Action item ▸ If a line in the entries includes "body", show that line.

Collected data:

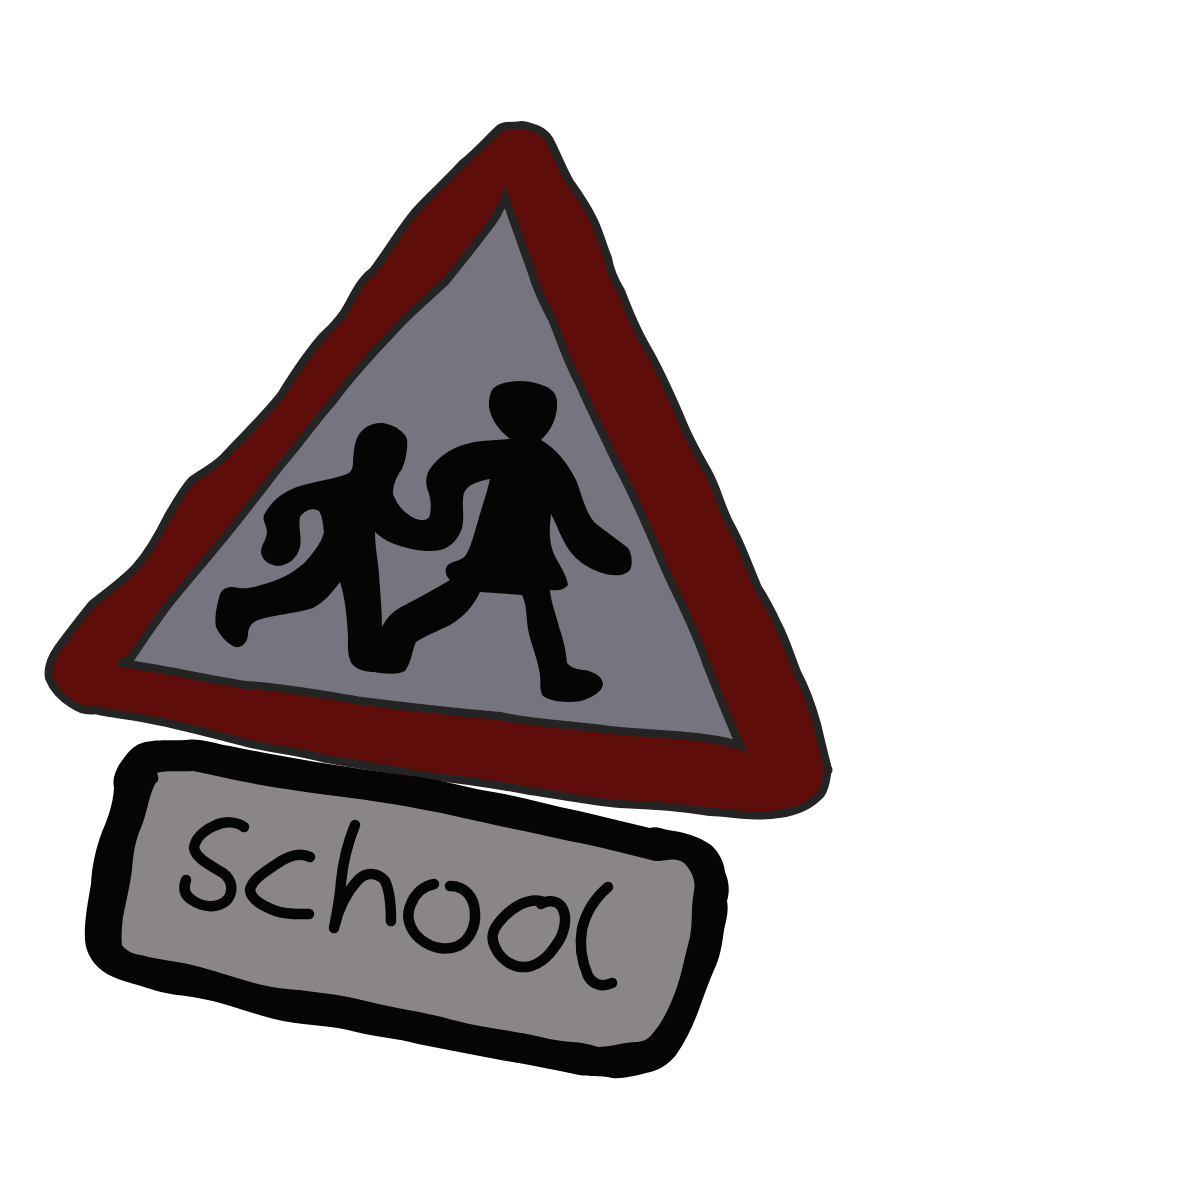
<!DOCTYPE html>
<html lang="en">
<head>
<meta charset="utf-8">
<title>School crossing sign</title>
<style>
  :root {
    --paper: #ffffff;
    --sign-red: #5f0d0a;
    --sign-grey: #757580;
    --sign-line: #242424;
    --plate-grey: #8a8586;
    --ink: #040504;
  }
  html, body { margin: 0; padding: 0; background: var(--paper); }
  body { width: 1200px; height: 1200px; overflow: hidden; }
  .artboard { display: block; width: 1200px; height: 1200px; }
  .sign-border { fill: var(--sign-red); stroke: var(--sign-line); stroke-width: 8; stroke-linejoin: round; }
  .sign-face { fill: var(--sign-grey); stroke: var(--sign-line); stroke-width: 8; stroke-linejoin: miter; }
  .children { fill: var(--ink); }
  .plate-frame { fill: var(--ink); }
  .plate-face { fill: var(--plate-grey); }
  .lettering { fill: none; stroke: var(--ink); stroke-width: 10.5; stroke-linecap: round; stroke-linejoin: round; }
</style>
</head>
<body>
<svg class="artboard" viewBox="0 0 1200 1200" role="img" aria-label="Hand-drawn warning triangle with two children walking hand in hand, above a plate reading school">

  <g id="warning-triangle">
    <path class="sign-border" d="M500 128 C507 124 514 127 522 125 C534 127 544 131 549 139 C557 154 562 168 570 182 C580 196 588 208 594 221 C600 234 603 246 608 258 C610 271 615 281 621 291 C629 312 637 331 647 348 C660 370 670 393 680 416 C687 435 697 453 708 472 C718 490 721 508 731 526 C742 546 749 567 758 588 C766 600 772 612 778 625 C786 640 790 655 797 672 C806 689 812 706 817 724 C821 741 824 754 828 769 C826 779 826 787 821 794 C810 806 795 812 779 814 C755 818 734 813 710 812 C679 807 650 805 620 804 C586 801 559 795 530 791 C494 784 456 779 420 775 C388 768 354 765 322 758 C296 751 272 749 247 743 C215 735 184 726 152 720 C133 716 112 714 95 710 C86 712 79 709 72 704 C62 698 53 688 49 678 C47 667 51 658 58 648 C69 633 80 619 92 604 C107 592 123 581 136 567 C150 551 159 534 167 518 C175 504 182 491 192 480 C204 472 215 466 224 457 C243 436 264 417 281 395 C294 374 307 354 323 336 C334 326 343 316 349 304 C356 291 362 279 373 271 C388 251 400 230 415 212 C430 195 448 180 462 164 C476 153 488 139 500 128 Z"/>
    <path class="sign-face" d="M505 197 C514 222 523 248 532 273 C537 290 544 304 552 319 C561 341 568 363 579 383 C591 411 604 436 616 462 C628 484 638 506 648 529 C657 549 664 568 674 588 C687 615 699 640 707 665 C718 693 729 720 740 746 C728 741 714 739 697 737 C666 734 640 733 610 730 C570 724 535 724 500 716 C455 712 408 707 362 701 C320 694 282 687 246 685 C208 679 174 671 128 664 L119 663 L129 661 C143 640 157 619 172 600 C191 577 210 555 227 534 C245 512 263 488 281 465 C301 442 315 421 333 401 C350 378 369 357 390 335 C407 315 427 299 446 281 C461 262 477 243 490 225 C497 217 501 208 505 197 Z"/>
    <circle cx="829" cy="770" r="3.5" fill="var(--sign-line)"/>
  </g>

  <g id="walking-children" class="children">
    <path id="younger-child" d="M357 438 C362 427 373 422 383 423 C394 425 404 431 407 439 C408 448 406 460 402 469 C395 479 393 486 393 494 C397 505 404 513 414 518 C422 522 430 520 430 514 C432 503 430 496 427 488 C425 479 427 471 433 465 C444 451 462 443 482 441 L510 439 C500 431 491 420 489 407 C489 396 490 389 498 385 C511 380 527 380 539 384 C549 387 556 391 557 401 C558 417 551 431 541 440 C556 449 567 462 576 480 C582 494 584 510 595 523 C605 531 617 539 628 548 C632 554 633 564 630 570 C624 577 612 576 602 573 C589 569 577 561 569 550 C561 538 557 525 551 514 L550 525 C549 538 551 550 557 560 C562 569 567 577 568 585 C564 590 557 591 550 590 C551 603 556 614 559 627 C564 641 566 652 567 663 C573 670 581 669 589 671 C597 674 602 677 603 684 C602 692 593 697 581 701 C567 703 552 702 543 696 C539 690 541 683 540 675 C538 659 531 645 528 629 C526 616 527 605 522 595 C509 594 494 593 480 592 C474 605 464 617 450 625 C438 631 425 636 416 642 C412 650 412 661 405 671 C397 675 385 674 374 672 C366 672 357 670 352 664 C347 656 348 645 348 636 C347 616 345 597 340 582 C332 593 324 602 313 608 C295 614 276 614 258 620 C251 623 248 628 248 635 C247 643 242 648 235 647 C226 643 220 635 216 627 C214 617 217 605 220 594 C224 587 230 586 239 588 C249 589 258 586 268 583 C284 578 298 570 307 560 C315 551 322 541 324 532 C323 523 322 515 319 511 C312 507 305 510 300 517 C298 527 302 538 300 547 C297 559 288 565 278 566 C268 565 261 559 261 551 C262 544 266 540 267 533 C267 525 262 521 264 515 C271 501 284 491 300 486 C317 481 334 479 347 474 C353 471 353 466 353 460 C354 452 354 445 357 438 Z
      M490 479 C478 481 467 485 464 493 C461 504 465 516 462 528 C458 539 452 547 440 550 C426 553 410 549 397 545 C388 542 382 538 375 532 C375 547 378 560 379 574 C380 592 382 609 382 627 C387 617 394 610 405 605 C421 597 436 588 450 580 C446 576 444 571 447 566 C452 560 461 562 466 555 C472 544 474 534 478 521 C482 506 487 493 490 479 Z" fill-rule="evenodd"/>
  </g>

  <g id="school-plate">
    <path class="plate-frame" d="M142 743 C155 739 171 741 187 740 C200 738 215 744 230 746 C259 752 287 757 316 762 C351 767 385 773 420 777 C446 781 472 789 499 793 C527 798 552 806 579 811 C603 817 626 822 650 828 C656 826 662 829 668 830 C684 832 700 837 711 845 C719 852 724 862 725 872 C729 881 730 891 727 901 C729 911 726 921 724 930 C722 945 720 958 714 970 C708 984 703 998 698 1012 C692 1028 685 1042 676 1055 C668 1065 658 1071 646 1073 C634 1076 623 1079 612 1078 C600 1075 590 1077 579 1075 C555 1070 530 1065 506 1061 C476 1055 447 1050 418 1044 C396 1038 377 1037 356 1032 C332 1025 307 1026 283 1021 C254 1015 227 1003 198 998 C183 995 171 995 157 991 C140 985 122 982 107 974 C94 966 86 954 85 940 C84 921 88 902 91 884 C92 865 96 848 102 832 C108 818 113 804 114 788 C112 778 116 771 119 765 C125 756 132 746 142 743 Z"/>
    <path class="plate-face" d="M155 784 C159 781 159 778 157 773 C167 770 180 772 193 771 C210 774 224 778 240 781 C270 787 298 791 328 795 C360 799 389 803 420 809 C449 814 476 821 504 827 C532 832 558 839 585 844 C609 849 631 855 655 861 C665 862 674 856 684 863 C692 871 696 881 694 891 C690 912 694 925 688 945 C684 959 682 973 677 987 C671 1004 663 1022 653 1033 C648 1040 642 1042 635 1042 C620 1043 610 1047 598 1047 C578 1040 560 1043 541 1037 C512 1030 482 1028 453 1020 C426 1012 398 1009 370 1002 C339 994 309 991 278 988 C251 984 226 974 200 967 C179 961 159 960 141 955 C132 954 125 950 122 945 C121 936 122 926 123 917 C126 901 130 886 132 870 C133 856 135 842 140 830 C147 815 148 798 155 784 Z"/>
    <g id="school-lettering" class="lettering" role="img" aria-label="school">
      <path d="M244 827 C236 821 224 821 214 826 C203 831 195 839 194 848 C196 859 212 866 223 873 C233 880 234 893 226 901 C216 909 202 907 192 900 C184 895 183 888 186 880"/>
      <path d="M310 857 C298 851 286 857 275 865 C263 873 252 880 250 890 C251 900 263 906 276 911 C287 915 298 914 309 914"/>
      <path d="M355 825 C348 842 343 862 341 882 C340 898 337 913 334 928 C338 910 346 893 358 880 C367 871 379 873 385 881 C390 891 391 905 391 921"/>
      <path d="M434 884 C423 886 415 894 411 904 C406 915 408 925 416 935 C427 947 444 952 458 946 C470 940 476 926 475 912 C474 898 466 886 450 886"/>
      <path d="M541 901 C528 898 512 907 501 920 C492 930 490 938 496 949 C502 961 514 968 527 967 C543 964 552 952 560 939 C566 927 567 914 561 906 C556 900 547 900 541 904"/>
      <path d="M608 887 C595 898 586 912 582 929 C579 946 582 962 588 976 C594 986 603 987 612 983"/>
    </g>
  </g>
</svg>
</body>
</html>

* * *

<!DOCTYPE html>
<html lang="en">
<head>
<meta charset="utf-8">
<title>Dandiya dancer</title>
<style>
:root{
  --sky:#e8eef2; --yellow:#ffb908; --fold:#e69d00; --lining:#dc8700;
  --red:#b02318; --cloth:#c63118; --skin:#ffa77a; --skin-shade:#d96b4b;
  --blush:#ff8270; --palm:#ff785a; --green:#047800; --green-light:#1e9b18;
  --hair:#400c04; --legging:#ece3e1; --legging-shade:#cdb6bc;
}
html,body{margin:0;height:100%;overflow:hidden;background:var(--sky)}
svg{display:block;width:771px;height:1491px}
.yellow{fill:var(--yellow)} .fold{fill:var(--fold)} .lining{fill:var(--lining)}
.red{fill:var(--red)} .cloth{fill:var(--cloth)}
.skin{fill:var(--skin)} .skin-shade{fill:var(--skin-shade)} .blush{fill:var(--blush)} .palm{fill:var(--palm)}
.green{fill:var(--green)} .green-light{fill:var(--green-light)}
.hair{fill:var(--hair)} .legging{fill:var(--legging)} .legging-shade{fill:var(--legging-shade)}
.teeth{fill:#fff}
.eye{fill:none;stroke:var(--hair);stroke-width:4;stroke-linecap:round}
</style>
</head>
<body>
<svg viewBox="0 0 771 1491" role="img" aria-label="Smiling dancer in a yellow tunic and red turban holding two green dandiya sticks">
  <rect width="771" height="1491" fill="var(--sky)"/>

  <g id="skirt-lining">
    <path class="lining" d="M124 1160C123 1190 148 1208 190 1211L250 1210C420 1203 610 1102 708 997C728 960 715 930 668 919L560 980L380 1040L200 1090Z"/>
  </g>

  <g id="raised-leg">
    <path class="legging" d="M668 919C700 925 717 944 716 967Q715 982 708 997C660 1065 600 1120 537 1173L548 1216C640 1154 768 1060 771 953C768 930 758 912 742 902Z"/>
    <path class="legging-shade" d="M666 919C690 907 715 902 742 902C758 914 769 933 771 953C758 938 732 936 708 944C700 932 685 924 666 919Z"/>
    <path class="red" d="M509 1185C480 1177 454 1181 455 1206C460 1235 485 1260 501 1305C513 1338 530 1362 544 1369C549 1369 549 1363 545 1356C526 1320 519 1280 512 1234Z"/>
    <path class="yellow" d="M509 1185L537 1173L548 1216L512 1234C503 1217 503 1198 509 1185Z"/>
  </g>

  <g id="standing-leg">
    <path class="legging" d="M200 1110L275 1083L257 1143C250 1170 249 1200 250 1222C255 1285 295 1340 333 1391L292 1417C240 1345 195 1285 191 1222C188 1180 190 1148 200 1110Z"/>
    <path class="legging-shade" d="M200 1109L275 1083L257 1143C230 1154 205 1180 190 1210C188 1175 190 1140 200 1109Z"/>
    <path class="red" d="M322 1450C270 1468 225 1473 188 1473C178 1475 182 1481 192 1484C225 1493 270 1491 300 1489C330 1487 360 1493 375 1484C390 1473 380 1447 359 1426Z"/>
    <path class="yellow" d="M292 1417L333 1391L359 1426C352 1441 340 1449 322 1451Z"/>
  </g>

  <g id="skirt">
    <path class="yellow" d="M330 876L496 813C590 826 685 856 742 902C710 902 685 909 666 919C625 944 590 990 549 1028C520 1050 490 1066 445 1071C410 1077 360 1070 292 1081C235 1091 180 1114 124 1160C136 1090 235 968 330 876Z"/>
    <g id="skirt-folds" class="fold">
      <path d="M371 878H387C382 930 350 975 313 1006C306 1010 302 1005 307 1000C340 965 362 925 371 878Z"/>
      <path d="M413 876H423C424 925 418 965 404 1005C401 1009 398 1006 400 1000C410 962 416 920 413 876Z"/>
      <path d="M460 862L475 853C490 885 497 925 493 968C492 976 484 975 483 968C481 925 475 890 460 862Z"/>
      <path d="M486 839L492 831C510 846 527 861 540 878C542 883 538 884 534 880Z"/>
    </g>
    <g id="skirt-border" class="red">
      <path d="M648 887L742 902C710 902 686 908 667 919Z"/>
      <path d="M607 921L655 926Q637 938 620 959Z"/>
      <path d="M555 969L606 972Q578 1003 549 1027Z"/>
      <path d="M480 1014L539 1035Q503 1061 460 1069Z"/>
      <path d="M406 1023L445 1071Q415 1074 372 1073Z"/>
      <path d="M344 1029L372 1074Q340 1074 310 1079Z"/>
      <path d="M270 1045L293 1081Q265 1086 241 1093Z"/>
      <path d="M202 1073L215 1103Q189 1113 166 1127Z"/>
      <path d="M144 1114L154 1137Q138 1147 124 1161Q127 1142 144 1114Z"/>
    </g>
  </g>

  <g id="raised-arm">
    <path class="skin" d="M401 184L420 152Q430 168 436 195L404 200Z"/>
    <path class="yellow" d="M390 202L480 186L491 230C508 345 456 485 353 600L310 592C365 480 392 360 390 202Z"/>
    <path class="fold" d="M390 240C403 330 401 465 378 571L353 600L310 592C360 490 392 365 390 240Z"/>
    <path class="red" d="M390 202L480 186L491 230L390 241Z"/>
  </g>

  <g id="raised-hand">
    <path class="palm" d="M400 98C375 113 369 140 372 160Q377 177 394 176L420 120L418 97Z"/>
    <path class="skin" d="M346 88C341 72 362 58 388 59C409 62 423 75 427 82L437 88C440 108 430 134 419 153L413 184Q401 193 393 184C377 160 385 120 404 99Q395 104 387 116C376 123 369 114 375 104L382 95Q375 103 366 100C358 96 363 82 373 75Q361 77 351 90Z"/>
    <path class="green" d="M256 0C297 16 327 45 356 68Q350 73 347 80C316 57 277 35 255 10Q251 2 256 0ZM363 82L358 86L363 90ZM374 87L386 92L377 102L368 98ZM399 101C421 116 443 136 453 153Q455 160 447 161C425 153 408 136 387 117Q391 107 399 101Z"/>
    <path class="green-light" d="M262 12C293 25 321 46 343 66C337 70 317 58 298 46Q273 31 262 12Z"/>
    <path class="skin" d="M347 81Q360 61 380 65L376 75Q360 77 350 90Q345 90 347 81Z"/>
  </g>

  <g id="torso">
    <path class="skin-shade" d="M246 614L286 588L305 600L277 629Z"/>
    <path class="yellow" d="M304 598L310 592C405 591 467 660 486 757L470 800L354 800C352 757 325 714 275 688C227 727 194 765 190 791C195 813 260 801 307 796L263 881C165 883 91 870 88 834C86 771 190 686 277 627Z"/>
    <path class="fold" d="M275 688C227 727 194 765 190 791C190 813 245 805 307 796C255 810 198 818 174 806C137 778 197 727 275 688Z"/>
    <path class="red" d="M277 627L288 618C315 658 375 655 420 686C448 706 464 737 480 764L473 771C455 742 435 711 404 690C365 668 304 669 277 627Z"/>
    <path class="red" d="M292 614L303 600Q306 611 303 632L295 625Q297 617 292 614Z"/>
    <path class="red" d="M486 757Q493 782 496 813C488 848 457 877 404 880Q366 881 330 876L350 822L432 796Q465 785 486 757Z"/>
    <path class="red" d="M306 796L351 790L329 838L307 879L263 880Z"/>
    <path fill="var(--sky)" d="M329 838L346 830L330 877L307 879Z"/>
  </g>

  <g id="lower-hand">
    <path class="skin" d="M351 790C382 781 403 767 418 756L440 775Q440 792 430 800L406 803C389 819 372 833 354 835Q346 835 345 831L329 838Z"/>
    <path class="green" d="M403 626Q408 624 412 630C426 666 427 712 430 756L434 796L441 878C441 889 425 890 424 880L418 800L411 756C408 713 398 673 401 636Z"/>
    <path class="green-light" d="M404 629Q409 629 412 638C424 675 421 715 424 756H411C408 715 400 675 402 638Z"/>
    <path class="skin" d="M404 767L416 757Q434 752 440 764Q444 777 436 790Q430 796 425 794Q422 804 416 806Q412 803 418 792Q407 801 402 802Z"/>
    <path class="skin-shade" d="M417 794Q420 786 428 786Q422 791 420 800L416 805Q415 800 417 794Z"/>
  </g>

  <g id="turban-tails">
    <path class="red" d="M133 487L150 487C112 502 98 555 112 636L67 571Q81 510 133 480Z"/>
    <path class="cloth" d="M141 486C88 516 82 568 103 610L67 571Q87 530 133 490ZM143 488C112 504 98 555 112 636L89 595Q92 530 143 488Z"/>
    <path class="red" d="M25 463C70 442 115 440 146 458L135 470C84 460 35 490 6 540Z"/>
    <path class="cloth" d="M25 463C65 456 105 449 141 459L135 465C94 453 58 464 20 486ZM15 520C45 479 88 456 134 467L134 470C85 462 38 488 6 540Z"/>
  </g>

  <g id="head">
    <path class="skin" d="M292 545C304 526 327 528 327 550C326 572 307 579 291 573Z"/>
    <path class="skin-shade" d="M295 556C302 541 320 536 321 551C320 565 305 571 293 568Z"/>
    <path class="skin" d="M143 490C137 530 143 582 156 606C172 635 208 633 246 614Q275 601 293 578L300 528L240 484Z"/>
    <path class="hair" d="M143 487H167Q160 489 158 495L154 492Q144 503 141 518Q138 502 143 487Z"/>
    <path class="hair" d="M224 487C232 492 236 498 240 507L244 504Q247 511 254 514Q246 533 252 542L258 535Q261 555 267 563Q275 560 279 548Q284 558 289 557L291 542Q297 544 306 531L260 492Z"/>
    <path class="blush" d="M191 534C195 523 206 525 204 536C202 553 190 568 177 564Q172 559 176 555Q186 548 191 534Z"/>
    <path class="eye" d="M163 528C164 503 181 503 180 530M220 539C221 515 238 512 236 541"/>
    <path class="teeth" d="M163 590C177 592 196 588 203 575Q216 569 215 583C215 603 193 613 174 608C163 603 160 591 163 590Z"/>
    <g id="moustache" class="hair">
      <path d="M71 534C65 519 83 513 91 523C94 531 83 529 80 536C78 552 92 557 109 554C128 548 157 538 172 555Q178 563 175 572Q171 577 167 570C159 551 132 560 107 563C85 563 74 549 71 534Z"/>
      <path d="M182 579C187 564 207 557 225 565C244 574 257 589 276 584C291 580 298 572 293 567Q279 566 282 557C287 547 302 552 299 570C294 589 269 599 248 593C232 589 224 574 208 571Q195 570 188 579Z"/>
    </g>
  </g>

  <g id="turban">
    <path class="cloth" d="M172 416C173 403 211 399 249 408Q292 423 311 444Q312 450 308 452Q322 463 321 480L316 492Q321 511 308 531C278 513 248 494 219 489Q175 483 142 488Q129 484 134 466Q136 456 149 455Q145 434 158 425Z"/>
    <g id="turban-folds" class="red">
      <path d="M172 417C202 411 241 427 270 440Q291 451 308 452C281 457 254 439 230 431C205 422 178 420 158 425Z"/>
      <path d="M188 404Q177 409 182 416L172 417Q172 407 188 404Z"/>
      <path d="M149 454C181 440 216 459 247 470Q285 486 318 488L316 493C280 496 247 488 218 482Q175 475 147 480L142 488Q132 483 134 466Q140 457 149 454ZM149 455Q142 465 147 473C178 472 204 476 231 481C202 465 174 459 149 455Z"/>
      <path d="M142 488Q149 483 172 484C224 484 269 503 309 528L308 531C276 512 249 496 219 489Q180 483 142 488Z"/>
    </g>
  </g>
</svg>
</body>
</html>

Reply ▸
  html, body { margin: 0; padding: 0; background: var(--paper); }
  body { width: 1200px; height: 1200px; overflow: hidden; }
<body>
</body>
html,body{margin:0;height:100%;overflow:hidden;background:var(--sky)}
<body>
</body>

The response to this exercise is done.